══ SUPPLIED INFORMATION ══

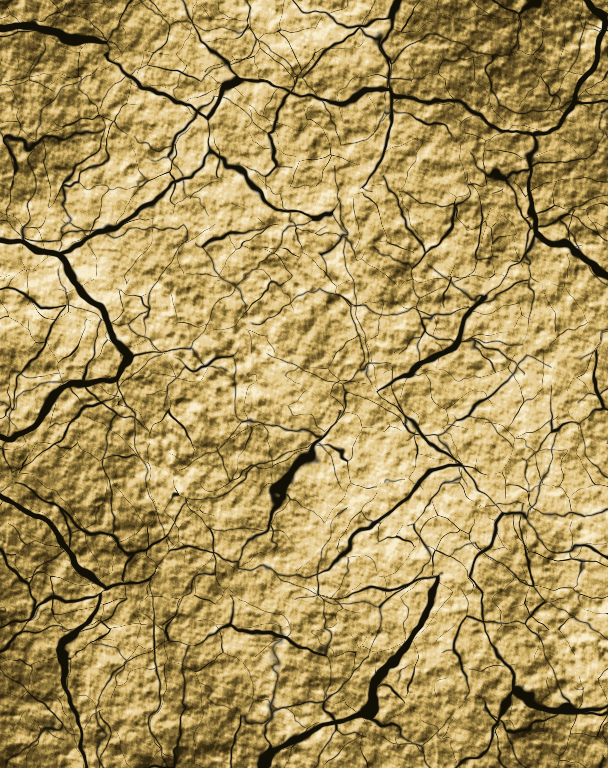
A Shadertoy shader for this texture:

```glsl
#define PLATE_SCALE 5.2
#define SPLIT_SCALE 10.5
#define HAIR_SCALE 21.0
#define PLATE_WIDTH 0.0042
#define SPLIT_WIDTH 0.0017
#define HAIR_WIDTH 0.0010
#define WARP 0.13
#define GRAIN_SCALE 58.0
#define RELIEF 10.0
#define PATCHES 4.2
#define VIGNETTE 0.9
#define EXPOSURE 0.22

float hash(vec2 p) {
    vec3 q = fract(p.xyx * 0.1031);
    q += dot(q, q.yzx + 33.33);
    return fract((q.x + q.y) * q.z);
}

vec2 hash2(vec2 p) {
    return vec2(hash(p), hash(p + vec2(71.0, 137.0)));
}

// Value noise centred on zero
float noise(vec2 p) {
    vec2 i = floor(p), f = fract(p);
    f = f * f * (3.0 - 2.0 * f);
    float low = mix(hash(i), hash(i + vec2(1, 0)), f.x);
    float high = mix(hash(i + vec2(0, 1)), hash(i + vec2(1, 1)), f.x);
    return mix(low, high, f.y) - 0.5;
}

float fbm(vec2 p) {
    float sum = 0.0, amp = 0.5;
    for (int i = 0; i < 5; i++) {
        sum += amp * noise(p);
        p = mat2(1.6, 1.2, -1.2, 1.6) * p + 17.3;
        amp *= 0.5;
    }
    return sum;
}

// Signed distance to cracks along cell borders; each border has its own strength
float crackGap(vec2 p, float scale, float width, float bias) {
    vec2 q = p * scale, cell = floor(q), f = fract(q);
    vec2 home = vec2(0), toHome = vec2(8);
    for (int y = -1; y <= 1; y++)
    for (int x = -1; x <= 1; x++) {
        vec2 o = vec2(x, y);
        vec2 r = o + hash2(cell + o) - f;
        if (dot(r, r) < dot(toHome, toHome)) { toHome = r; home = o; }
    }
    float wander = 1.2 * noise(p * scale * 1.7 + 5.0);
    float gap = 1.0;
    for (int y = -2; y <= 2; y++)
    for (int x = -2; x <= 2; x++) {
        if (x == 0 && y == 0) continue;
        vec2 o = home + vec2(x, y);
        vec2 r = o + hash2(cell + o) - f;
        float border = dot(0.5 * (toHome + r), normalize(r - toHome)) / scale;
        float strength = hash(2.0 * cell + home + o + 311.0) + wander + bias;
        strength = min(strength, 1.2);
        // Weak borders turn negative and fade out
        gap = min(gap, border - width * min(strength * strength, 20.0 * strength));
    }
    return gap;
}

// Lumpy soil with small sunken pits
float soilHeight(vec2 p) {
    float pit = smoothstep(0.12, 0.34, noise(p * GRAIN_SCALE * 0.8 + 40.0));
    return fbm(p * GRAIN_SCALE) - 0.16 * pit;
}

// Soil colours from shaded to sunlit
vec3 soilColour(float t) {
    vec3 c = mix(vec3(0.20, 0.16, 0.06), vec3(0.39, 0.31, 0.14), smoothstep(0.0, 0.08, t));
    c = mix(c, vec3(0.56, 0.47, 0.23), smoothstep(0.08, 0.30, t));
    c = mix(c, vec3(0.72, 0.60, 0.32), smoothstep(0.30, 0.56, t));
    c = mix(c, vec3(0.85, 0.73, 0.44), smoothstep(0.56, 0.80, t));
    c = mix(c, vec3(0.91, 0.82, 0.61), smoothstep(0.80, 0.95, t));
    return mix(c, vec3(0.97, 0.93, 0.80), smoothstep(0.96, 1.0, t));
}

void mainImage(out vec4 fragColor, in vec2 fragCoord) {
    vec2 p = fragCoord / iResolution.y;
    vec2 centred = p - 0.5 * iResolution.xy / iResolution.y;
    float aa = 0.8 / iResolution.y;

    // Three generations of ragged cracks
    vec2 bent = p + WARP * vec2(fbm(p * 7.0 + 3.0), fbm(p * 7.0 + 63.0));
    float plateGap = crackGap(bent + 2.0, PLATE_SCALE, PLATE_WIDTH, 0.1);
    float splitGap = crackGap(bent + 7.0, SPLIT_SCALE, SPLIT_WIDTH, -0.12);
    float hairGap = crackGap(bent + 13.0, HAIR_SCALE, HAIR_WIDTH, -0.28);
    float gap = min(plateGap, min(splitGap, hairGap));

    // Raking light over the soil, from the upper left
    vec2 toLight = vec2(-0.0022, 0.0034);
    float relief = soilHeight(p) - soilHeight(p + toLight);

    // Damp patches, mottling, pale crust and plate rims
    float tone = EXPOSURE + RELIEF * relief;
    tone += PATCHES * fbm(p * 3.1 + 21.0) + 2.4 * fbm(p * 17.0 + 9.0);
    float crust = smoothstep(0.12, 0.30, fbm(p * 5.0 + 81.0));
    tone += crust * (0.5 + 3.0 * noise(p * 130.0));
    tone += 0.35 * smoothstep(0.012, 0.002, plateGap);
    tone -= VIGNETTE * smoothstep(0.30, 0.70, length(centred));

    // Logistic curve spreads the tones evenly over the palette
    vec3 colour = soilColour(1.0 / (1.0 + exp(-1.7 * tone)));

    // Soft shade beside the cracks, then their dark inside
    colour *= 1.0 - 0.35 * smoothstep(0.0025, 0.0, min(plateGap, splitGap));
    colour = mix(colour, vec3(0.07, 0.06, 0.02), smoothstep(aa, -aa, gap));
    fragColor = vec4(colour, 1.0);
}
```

═══
══ SUPPLIED INFORMATION ══

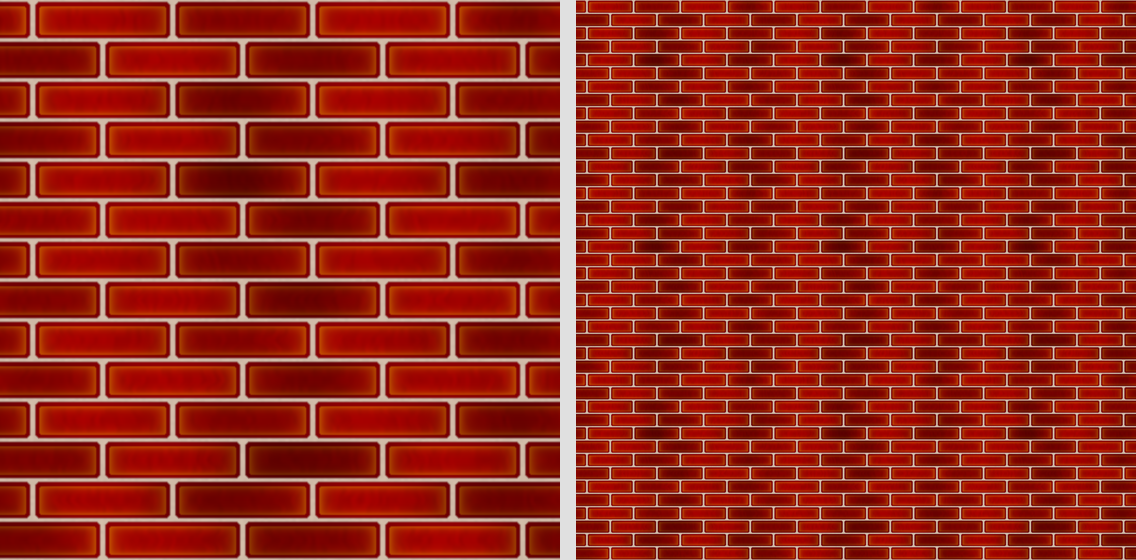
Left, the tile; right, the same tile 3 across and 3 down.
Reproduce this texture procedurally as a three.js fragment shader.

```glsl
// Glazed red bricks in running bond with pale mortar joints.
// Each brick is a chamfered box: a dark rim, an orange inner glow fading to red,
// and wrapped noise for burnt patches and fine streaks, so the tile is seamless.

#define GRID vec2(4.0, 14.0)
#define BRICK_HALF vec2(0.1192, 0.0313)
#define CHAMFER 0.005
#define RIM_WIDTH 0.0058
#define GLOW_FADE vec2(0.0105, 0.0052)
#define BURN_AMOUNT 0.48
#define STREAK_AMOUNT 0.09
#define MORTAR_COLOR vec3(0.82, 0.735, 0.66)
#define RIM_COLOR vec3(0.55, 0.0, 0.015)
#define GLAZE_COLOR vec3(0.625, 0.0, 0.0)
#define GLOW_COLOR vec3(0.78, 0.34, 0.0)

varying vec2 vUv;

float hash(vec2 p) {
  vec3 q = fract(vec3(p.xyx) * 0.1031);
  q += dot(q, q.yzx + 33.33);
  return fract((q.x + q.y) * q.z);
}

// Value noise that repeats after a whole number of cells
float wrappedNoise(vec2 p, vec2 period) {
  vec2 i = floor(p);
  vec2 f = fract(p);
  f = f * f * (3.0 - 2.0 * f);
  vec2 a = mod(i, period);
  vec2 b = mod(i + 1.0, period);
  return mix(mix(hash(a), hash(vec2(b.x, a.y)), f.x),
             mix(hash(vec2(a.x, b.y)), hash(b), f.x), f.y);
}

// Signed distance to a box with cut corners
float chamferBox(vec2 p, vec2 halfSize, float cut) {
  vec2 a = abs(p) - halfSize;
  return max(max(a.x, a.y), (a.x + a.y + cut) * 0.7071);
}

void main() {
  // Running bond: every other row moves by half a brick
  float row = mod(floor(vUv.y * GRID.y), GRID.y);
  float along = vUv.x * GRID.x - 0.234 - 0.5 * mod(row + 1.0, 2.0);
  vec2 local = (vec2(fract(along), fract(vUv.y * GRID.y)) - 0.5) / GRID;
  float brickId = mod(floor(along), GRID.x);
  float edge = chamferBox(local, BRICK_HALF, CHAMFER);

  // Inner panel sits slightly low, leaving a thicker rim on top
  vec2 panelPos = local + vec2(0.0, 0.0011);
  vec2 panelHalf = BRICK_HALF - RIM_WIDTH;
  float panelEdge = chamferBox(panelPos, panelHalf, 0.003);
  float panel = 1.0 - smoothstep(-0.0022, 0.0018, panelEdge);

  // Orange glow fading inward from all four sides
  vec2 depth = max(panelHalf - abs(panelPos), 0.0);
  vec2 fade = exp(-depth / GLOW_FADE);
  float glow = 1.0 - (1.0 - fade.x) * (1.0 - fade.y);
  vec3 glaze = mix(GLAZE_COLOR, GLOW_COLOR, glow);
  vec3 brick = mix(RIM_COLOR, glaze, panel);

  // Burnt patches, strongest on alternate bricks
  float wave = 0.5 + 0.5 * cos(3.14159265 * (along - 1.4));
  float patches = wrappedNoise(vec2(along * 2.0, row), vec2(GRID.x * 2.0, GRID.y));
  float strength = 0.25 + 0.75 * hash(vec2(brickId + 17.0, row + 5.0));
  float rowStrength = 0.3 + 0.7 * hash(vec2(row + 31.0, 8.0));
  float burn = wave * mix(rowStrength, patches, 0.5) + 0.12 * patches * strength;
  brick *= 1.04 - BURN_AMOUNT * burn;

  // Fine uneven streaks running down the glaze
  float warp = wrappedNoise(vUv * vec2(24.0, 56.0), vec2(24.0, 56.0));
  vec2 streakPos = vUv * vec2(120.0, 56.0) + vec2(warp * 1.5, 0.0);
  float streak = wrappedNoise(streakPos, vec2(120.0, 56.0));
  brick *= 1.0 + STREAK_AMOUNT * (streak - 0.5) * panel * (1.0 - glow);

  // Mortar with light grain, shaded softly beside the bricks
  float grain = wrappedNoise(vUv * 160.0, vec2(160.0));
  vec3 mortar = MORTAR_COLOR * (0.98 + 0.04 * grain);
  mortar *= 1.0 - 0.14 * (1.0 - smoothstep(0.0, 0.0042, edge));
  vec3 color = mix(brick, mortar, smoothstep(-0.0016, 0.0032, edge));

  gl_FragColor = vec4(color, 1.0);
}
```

═══

WHAT YOU NEED TO DO: Across the records, how many lines carry the word "return"? The answer should be a number alone.

ANSWER: 10